What is the name of your favorite color? Blue? Green? Maroon? How about exotic colors like Amaranth or Xanadu? Everyone is familiar with the basic colors of the rainbow, like red, green, blue, yellow, etc, but did you know there exists a whole list of strange or uncommon color names that you most likely never have heard of? Colors such as:
Unless you were lucky enough to have the really big Crayola box as a kid, odds are you are not familiar with many of the colors listed above. Unlike many other kinds of objects of scientific study, color is unique in that its existence is intimately tied to human perception. One could argue that objects in the world, strictly speaking, do not have color; they only reflect wavelengths of light.
“Color is a power which directly influences the soul.” — Wassily Kandinsky
Those wavelengths of light are then perceived as colors by sensing creatures like humans and are tied to emotional responses. Despite the semi-subjective nature of color, there are recurring and systematic features of our experiences of color that can be united to give a systematic account of how colors behave with respect to human perception. The science of quantifying and describing human perceptions of color is called colorimetry.
Basic Color Theory: Subtractive and Additive Models
Color theory attempts to describe the fundamental features of color and color mixing abstracted away from any particular visual medium. Historically, color theory has had inconsistencies in its description of colors as it had failed to note the distinction between two different kinds of color mixing, subtractive mixing which describes the mixing behavior of paints, dyes or pigments, and additive mixing which describes the mixing behavior of different wavelengths of light. This distinction arises because the absorption of light from the mixing of material substances differs from the absorption of light by the human eye. Further investigations into color theory saw different groups using different schemas of color mixing, with subtractive color schemas used by those interested int he visual arts, and additive schemas typically used by scientists interested in human vision and electronics.
The subtractive model of color is the model taught in most primary schools and is generally considered to predate modern scientific theories of color. According to traditional subtractive color theory, all possible colors can be produced out of differing ratios of the three primary colors, red blue, and yellow. Purple, orange, and green are secondary colors and can be produced by mixing equal amounts of red and blue, red and yellow, and blue and yellow, respectively.

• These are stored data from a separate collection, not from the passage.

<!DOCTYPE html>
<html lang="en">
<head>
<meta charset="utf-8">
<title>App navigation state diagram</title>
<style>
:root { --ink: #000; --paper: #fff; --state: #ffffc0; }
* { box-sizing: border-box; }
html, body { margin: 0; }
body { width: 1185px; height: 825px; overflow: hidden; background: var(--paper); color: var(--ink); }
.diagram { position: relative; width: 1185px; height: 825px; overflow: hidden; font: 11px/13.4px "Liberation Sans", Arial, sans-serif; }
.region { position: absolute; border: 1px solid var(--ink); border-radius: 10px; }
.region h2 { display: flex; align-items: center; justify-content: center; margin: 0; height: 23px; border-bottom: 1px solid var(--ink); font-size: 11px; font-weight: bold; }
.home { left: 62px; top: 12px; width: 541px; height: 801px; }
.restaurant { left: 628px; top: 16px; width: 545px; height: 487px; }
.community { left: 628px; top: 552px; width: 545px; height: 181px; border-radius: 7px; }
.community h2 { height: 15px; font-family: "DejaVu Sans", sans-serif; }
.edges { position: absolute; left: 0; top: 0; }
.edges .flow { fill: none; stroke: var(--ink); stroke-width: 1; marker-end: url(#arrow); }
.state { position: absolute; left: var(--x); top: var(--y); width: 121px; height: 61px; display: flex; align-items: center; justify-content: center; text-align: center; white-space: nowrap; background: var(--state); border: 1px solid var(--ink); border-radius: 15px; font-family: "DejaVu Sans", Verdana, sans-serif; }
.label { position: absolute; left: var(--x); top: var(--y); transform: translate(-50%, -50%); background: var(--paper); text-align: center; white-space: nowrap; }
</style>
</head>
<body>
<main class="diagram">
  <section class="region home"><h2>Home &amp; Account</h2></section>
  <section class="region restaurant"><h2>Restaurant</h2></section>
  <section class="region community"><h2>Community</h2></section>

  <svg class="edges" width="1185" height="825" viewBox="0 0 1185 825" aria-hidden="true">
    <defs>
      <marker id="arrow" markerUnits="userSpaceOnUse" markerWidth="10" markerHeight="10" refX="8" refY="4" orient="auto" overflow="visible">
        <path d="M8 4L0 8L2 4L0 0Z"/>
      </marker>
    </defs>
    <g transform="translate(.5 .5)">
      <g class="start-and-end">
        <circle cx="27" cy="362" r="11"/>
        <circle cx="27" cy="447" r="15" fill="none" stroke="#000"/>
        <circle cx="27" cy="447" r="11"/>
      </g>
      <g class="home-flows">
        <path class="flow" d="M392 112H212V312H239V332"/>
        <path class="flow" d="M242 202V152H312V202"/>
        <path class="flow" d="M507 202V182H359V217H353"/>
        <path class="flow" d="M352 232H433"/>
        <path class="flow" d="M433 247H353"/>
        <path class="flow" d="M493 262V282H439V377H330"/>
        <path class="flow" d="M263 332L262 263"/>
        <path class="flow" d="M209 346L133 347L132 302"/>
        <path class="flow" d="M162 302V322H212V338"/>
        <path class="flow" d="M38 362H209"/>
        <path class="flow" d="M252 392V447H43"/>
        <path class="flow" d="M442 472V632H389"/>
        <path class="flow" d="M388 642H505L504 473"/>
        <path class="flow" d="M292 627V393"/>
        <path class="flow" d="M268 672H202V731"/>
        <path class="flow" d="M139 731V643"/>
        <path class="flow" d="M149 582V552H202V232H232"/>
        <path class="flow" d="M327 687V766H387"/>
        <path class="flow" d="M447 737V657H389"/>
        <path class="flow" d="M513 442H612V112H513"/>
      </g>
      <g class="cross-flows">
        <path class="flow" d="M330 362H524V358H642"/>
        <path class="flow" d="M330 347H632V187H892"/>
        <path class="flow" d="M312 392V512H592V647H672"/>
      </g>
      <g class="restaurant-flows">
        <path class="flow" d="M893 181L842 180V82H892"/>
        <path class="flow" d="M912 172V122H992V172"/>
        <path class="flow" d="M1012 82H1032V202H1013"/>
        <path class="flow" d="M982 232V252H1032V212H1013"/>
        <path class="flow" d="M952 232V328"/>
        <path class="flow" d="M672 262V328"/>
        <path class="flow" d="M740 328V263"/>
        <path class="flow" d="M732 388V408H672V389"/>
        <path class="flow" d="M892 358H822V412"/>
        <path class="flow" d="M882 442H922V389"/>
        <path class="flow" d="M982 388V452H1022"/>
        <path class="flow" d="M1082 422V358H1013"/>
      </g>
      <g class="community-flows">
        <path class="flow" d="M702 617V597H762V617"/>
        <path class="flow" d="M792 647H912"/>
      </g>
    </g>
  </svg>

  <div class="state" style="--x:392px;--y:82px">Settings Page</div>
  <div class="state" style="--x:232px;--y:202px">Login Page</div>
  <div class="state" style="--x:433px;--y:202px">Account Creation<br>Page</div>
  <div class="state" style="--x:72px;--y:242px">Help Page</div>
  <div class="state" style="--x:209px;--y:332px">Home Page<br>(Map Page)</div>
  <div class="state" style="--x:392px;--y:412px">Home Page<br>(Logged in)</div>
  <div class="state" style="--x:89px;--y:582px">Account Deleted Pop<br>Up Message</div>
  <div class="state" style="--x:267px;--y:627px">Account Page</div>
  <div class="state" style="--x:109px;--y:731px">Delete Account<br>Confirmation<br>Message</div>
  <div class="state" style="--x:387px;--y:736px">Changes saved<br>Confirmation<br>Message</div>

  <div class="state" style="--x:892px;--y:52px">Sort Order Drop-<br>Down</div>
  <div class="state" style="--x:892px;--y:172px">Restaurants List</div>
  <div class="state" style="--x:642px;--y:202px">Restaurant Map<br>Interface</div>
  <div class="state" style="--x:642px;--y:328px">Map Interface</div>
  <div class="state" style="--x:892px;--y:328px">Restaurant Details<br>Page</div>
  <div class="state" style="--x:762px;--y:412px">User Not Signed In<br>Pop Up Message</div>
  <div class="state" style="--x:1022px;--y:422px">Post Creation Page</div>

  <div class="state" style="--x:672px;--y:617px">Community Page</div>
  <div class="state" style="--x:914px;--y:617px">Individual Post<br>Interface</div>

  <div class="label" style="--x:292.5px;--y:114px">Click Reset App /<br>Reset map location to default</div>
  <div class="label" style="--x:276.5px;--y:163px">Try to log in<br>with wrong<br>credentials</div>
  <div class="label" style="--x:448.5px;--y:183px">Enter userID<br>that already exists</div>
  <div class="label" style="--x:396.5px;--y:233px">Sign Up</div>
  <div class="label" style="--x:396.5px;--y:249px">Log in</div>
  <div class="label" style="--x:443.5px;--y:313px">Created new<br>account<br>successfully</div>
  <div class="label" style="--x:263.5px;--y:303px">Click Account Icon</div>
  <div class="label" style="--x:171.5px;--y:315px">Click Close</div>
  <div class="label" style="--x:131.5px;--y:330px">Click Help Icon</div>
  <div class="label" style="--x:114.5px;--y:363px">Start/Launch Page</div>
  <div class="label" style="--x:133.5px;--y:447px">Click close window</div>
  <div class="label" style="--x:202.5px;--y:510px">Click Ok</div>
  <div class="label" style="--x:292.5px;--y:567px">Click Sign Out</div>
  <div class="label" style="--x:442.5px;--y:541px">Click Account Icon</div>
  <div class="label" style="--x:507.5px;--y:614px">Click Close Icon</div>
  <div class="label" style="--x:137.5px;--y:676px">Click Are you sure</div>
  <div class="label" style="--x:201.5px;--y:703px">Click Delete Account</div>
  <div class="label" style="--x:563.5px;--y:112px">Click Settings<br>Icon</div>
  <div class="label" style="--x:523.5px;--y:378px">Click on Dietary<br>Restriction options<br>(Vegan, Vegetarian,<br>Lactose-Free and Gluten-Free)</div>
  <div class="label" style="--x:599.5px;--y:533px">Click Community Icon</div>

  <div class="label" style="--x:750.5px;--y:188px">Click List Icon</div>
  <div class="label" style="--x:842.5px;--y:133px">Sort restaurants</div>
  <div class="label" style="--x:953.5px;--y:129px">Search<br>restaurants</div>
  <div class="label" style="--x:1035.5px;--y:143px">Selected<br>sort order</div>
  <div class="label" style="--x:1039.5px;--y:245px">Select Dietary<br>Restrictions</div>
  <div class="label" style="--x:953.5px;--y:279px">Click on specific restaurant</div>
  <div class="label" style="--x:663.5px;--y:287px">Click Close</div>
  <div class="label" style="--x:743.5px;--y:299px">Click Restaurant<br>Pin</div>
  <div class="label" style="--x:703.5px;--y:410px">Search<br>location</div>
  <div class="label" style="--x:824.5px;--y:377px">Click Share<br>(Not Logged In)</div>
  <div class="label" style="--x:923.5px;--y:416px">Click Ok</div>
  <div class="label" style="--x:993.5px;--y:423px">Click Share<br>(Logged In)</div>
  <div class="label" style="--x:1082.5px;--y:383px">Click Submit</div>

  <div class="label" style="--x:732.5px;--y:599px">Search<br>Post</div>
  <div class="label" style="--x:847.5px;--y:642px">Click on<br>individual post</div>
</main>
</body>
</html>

The subtractive schema of color mixing is called subtractive as it begins with a palette of white light, and subsequent additions of pigment or dye subtract wavelengths from the white light, giving it color. Modern color printing techniques in printing and photography use a subtractive color schema but most often substitute the red, blue, yellow primary template with the more versatile pigments cyan, magenta, and yellow.
In contrast, additive models of color are based on representing colors as the combination of certain wavelengths of light. According to additive schemas, the basic primary colors are red, green, and blue, where other colors are achieved through the mixing of those wavelengths of light. Modern additive theories of color are based on the human trichromatic vision theory, in which each primary color red, blue, and green matches up with a corresponding receptor cell in the human eye. Additive models of color are called additive as they start with a black background and successively construct colors by adding together different wavelengths of light.
“Colors, like features, follow the changes of the emotions.” — Pablo Picasso
In many models of colors, black, and white are designated as special achromatic colors; that is, colors that have an intensity and value but no hue. Black and white can be added to other colors to make shades and tints respectively and are used to make other neutral colors such as brown, gray, and tan.
List of Colors And Their Names By Hue and Shade
The following is a list of colors, divided by hue (red, blue, yellow, etc) and further differentiated by shades. This list and division of the colors into main hues and corresponding shades are based on standard RGB color representation used in modern computers. The color of each pixel on a computer monitor is encoded as 3 255-bit values, where each bit corresponds to an intensity of the primary colors red, green, or blue. For example, white is encoded as (255, 255, 255) as white is a combination of equal parts red, green, and blue light. This system of representation is therefore capable of displaying 165,81,375 (255³) distinct variations of color. Additionally, a number of shades could be considered to fall under multiple primary hues. Aquamarine, for example, is commonly designated as a shade of blue and as a shade of green.
The color black corresponds to the complete absence of absorption of light. Black is a special achromatic color. Different shades of black include:
“Mere color can speak to the soul in a thousand different ways.” — Oscar Wilde
Blue light corresponds to a wavelength of 440-490 nm. Blue is a primary color in both additive and subtractive color models. Various shades of blue include:
Green light is perceived as a wavelength of roughly 520-570 nm. Green is a primary color in additive models of color. Shades of green are:
- Lime Green
- Forest green
Red light corresponds to a wavelength of roughly 625-750 nm. It is considered one of the additive and subtractive primary colors Some shades of red are:
The color purple corresponds to wavelengths of light roughly in the 380-450 nm range. Purple is the shortest wavelength of light that humans can perceive. Shades of purple include:
Yellow light sits around the middle of the visible spectrum, with a wavelength of roughly 570-580 nm. Yellow is considered one of the subtractive primary colors. Shades of yellow include: